Requirement
Find and copy each line of the listing below that has the word "circle" in it.

Extracted material
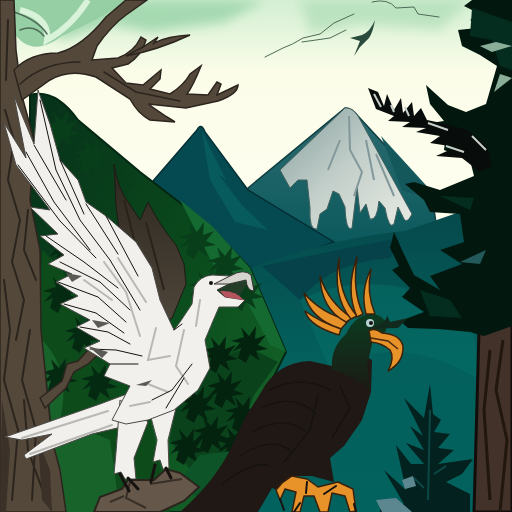
<!DOCTYPE html>
<html lang="en">
<head>
<meta charset="utf-8">
<title>Two birds in a mountain forest</title>
<style>
:root{--cream:#fdfdea;--mint:#a5d9b0;--bark:#54483b;--bark-dark:#2c251e;--teal:#02504f;--teal-deep:#033f42;--hill:#0b4a1d;--hill-dark:#052a12;--pine:#02180f;--white:#f1f0ec;--shade:#b9b8b4;--ink:#15120f;--plume:#201815;--orange:#e8922a;--stone:#65584a}
html,body{margin:0;height:100%;overflow:hidden;background:var(--cream)}
svg{display:block;width:512px;height:512px}
.ink{fill:none;stroke:var(--ink);stroke-linecap:round;stroke-linejoin:round}
.bark{fill:var(--bark);stroke:var(--bark-dark);stroke-width:1.5}
.pine{fill:var(--pine)}
.white{fill:var(--white);stroke:#4b4946;stroke-width:1;stroke-linejoin:round}
.shade{fill:none;stroke:var(--shade);stroke-width:2;stroke-linecap:round}
.plume{fill:var(--plume)}
.gold{fill:var(--orange);stroke:#3a210c;stroke-width:1.5;stroke-linejoin:round}
</style>
</head>
<body>
<svg viewBox="0 0 512 512" role="img" aria-label="A white bird with raised wings calls to a dark crested bird in a mountain forest">
<defs>
<linearGradient id="sky" x1="0" y1="0" x2="0" y2="1"><stop offset="0" stop-color="#d3efd3"/><stop offset=".3" stop-color="#fbfde9"/><stop offset="1" stop-color="#fffef0"/></linearGradient>
<linearGradient id="rock-face" x1="0" y1="0" x2="0" y2="1"><stop offset="0" stop-color="#2c6b70"/><stop offset="1" stop-color="#0a595c"/></linearGradient>
<linearGradient id="snow" x1="0" y1="0" x2="1" y2="1"><stop offset="0" stop-color="#86a09e"/><stop offset=".5" stop-color="#c3cfca"/><stop offset="1" stop-color="#e9ebe4"/></linearGradient>
<linearGradient id="valley" x1="0" y1="0" x2="0" y2="1"><stop offset="0" stop-color="#06484b"/><stop offset=".5" stop-color="#03605c"/><stop offset="1" stop-color="#02625e"/></linearGradient>
<linearGradient id="slope" x1="0" y1="0" x2="1" y2="1"><stop offset="0" stop-color="#07301a"/><stop offset=".5" stop-color="#0a4a1c"/><stop offset="1" stop-color="#176b2c"/></linearGradient>
<linearGradient id="back-wing" x1="0" y1="0" x2="0" y2="1"><stop offset="0" stop-color="#2c271f"/><stop offset="1" stop-color="#50473b"/></linearGradient>
<linearGradient id="neck" x1="0" y1="0" x2="0" y2="1"><stop offset="0" stop-color="#0b3b20"/><stop offset="1" stop-color="#1c1a14"/></linearGradient>
<filter id="soft" x="-30%" y="-50%" width="160%" height="200%"><feGaussianBlur stdDeviation="6"/></filter>
<path id="tuft" d="M0 18 L3 8 L-6 12 L2 3 L-7 1 L6 -3 L3 -13 L11 -4 L18 -14 L17 -1 L28 -5 L20 5 L30 9 L18 11 L22 21 L12 14 L8 23Z"/>
</defs>

<g id="sky-and-clouds">
<rect width="512" height="240" fill="url(#sky)"/>
<g fill="var(--mint)" filter="url(#soft)">
<path d="M40 0H265L225 22L150 32L110 24L60 40Z"/>
<path d="M300 0H470L440 30L360 24L310 34Z" opacity=".6"/>
</g>
<path d="M14 0H130L95 20L62 36Q30 60 12 30Z" fill="#97cfa4"/>
<path d="M20 10Q50 18 47 40Q72 26 88 0" fill="none" stroke="#d9f3da" stroke-width="6"/>
<g class="ink" style="stroke:#4d6b56">
<path d="M265 57L283 48Q292 45 303 38L320 34L334 23L354 14M372 2Q388 -2 396 8L414 7L418 14L439 17M302 42L330 38L346 30"/>
<path d="M14 12Q38 20 47 34M20 30Q34 24 44 36" stroke-width="1.5"/>
</g>
<path d="M350 38L362 35Q370 32 375 20Q373 32 369 38L360 47L354 56L360 41Z" fill="#2b4b3c"/>
</g>

<g id="mountains">
<path d="M248 188L345 108Q352 108 358 116L432 196L440 250H240Z" fill="url(#rock-face)" stroke="#103d40" stroke-width="1.5"/>
<path d="M280 170L345 108Q352 107 358 116L412 214Q407 224 404 219L398 207L394 224Q389 230 385 208L379 201Q377 221 370 219L366 204L360 213L357 187L352 228Q346 232 345 207L339 194L333 191L327 209L320 214L317 229Q309 231 310 208L307 180L298 180L290 188Z" fill="url(#snow)" stroke="#42605f"/>
<path d="M349 116L350 150L362 172L354 196M366 140L374 180M376 154L394 196M340 140L328 170" fill="none" stroke="#82989a" stroke-width="2"/>
<path d="M381 136L444 205L402 190Z" fill="#14585c"/>
<path d="M153 181L197 130Q201 122 205 132L248 190L334 242L250 272L140 250Z" fill="#054a50" stroke="#032f35" stroke-width="1.5"/>
<path d="M202 131L226 180L218 174L242 205L268 230L235 222L210 180Z" fill="#075b5d"/>
<path d="M240 272Q330 238 405 231L480 205V512H230Z" fill="url(#valley)"/>
<path d="M262 266Q350 247 400 238L390 258Q330 262 300 300Z" fill="#05424a"/>
<path d="M300 300Q370 264 470 310L480 380Q400 330 330 370Z" fill="#077069" opacity=".5"/>
</g>

<g id="green-slope">
<path d="M30 95Q55 88 78 120L140 172L205 222L250 268L286 352L262 400L225 512H30Z" fill="url(#slope)" stroke="#042714" stroke-width="2"/>
<path d="M180 200L212 226L250 268L286 352L270 345L246 300L214 266Z" fill="#146a31"/>
<g fill="#083e1a">
<use href="#tuft" x="50" y="125"/><use href="#tuft" x="80" y="152"/><use href="#tuft" x="106" y="178"/><use href="#tuft" x="186" y="236"/><use href="#tuft" x="214" y="260"/><use href="#tuft" x="195" y="284"/><use href="#tuft" x="234" y="288"/>
</g>
<path d="M42 250Q80 280 80 330L110 390L150 420L170 512H55L38 420Z" fill="#0d4b1b"/>
<path d="M42 340Q72 370 60 420L110 440L120 512H62Z" fill="#17632a"/>
<g fill="var(--hill-dark)">
<use href="#tuft" x="50" y="290"/><use href="#tuft" x="72" y="330"/><use href="#tuft" x="48" y="372"/><use href="#tuft" x="88" y="378"/><use href="#tuft" x="55" y="245"/>
</g>
<path d="M176 400Q205 355 250 348L278 362L254 395L230 455L190 470L170 440Z" fill="#0a421c"/>
<g fill="#03230f">
<use href="#tuft" x="208" y="350"/><use href="#tuft" x="238" y="340"/><use href="#tuft" x="186" y="400"/><use href="#tuft" x="214" y="385"/><use href="#tuft" x="232" y="410"/><use href="#tuft" x="200" y="430"/><use href="#tuft" x="176" y="442"/><use href="#tuft" x="224" y="440"/>
</g>
<path d="M210 512L180 480L200 455L240 450L225 512Z" fill="#0d5528"/>
</g>

<g id="old-tree">
<path class="bark" d="M0 0H14L16 50L22 96L34 140L30 200L40 250L41 330L48 400L52 440L60 470L66 512H0Z"/>
<path class="bark" d="M14 70Q30 53 58 53Q82 47 106 17L126 0H147L126 15Q112 25 97 46L92 60L118 58Q134 52 141 37L146 40Q142 55 128 64L112 68L126 83L143 85L161 70L160 79L150 89L170 94Q184 85 190 74L201 66Q193 86 187 94L208 95L217 82L221 84L217 95L238 85Q238 94 218 101L186 108L148 104L167 117L175 122L150 120Q138 114 130 99L96 77Q70 68 50 80L22 100Z"/>
<path class="bark" d="M126 56Q158 50 190 35Q168 36 154 43L158 37L143 47Z"/>
<path class="bark" d="M40 398L62 381L67 364L78 361L88 350L103 350L88 364L74 372L66 388L45 408Z"/>
<g class="ink" style="stroke:var(--bark-dark)" stroke-width="2">
<path d="M5 110L14 140L8 180L20 220L12 262L24 300L16 340M28 210L24 250L36 280M4 280L10 330L4 380L18 430L12 500M30 330L22 380L36 430L32 500M24 400L28 450L46 500M8 20L6 80"/>
<path d="M20 84Q44 62 80 62M104 72L136 92L180 101" stroke-width="1.5"/>
</g>
<path d="M2 400L10 450L6 512H0ZM38 440L50 470L52 512L42 500Z" fill="#3b3128"/>
</g>

<g id="white-bird">
<path d="M114 164Q118 190 130 205L140 220L148 202Q160 226 176 245L184 264L186 284L172 318L150 330L122 250L116 206Z" fill="url(#back-wing)" stroke="#1e1914"/>
<path d="M124 200L142 270M146 222L164 290" fill="none" stroke="#29231b" stroke-width="2"/>
<path class="white" d="M148 386L100 404L5 437L22 440L52 434L24 455L26 459L92 434L134 424Z"/>
<path class="shade" d="M22 438L108 411M30 454L112 425"/>
<path class="white" d="M120 400L116 452L114 474L121 472L125 479L136 479L134 458L148 422ZM150 414L157 440L153 462L160 460L163 469L169 468L168 440L178 400Z"/>
<path class="white" d="M38 90L50 124L60 160L78 180L86 202L106 216L136 242L152 268L160 300L174 330L180 322L192 304L194 287Q200 276 212 275L230 276Q242 269 250 276L254 286L246 280L229 284L217 290L225 297L245 300L238 307L219 307L213 321L205 340L210 368L198 390L174 410L148 420L126 424L112 420L130 386L104 376L110 364L84 348L100 341L76 327L90 320L60 304L78 296L56 282L72 274L48 264L64 255L40 236L58 234L30 207L50 210L16 165L4 123L26 158L14 96L34 144Z"/>
<g class="ink" stroke="#53514e">
<path d="M40 100L56 170L80 220L110 260L140 310M26 152L54 202L90 250M18 165L60 221L96 258M34 145L66 200M46 236L84 262L118 288M60 262L100 282L130 310M58 282L98 297L126 322M64 304L96 313L124 333M80 327L108 332L130 344M90 349L116 350L142 356M110 364L138 364"/>
<path d="M60 160L84 214M86 204L118 254M106 216L138 276"/>
</g>
<path class="shade" d="M104 262L126 292L140 336M118 258L146 302M84 280L112 300M156 328L148 360L170 356M184 330L176 366L188 384M148 384L168 392M200 300L196 326M130 406L150 402"/>
<path d="M88 346L108 352L102 358ZM92 320L110 323L98 328ZM66 273L82 276L72 282ZM136 385L152 380L146 386Z" fill="#5c5a55"/>
<path class="ink" d="M174 330L182 324M152 400L172 390L192 364M166 408L184 378" stroke="#777"/>
<path d="M217 290L229 284L248 281L240 296L225 297Z" fill="#243d29"/>
<path d="M220 291Q235 290 244 300L225 297Z" fill="#b6545d"/>
<path d="M230 276Q244 268 251 275L254 291Q247 291 246 280L229 284L214 284Z" fill="#d6d4cf" stroke="#33302d"/>
<circle cx="211" cy="283" r="2" fill="var(--ink)"/>
</g>

<g id="perch">
<path d="M94 512L100 497L122 489L128 480L154 480L166 469L180 473L199 487L184 501L160 512Z" fill="var(--stone)" stroke="#2b241d" stroke-width="2"/>
<path d="M130 482L126 498L146 508M150 484L182 479M110 502L124 496" fill="none" stroke="#392f26" stroke-width="2"/>
<path class="ink" d="M120 474L129 491M128 478L138 489M155 465L151 482M166 468L171 478" stroke-width="3"/>
</g>

<g id="right-pine">
<path d="M479 330L512 320V512H474Z" fill="#42322a" stroke="#120d0a" stroke-width="3"/>
<path d="M490 350L484 410L490 500M503 340L496 390L507 440L500 512" fill="none" stroke="#21170f" stroke-width="3"/>
<path class="pine" d="M512 0H472L464 6L480 14L470 20L486 27L458 30L462 46L480 55L497 66L486 104L466 112L448 105L426 85L430 104L444 121L424 124L446 134L444 150L470 160L474 176L440 190L414 182L405 184L424 200L430 212L460 214L464 242L440 250L462 264L430 276L440 290L414 275L403 252L394 232L390 248L399 266L392 270L410 288L402 297L424 312L400 321L408 328L438 329L470 332L484 336L512 326Z"/>
<path d="M472 8L512 22V70L500 66L492 40L470 36ZM440 196L474 198L470 210ZM420 290L450 300L462 318L430 316Z" fill="#042d1f"/>
<path d="M512 46L492 52L480 46L496 42ZM512 78L494 92L500 74Z" fill="#8aae97"/>
<path d="M460 262L486 250L480 264Z" fill="#23595a"/>
<path d="M368 88L378 92L384 106L387 94L394 110L401 98L403 113L412 102L414 116L421 108L427 120L446 124L468 130L488 148L492 166L480 172L462 158L436 156L456 147L430 143L440 136L416 132L426 128L402 127L410 122L388 121L394 116L376 109Z" fill="#080c0b"/>
<path d="M374 94L381 107M391 105L394 112M405 107L409 116M428 123L448 130M446 146L464 152M472 136L486 150" fill="none" stroke="#c7d0c9" stroke-width="2"/>
</g>

<g id="dark-bird">
<path class="plume" d="M180 512Q214 482 230 450L246 416L260 394Q276 362 310 361L332 366L340 344L372 360L371 392L362 420L344 446L330 458L334 482L312 476L292 476L282 492L272 488L258 512Z"/>
<path d="M332 370Q330 348 346 334Q356 313 374 314Q388 317 386 331L373 340L367 366L371 392Q350 374 332 370Z" fill="url(#neck)"/>
<path class="ink" stroke="#41352c" d="M270 390Q300 374 330 390M262 408Q294 392 316 414M252 432Q284 414 306 432M240 456Q270 436 290 450M222 484Q252 460 270 466M318 394L310 430L284 462M340 386L350 408L332 438" stroke-width="1.5"/>
<g id="crest" class="gold">
<path d="M349 320Q322 314 304 293Q310 319 341 329Z"/>
<path d="M341 329Q320 322 305 311Q309 326 339 335Z"/>
<path d="M352 318Q328 302 320 276Q321 309 346 322Z"/>
<path d="M357 316Q338 294 339 258Q332 296 351 319Z"/>
<path d="M363 314Q352 291 357 257Q345 290 357 317Z"/>
<path d="M375 314Q366 293 371 269Q360 291 366 314Z"/>
</g>
<path d="M368 329Q388 322 387 315L390 322L408 318L398 328Z" fill="#122a1d"/>
<path class="gold" d="M369 331Q374 327 382 333Q400 334 403 346Q404 362 388 371Q395 358 390 350Q382 343 371 342Z"/>
<path d="M371 338L388 341L398 349" fill="none" stroke="#4a2a10" stroke-width="1.5"/>
<circle cx="370" cy="323" r="4" fill="#b9d3d4"/><circle cx="371" cy="323" r="2" fill="var(--ink)"/>
<path class="gold" d="M292 476L307 479L318 487L338 482L353 489L356 511L350 512L345 496L332 493L328 512H320L314 496L304 496L300 512H292L296 492L285 489L280 500L276 490L282 483Z"/>
<path class="ink" d="M280 499L284 510M300 503L294 512M354 504L356 512M307 482L306 493M336 486L324 494" stroke-width="2"/>
</g>

<g id="young-pine">
<path d="M430 384L433 414L441 420L434 432L450 434L438 448L454 450L438 464L473 459L462 474L446 482L470 494V512H380L382 500L404 504L384 470L406 490L396 445L411 464L424 464L406 443L424 450L410 426L423 436L404 398L424 418Z" fill="#03221f"/>
<path d="M430 410L428 500M414 478L424 488M446 466L434 474" fill="none" stroke="#0b4744" stroke-width="2"/>
<path d="M402 480L413 476L416 486L405 489ZM376 500L396 498L412 512H382Z" fill="#5d8790"/>
</g>
</svg>
</body>
</html>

Solution
<circle cx="211" cy="283" r="2" fill="var(--ink)"/>
<circle cx="370" cy="323" r="4" fill="#b9d3d4"/><circle cx="371" cy="323" r="2" fill="var(--ink)"/>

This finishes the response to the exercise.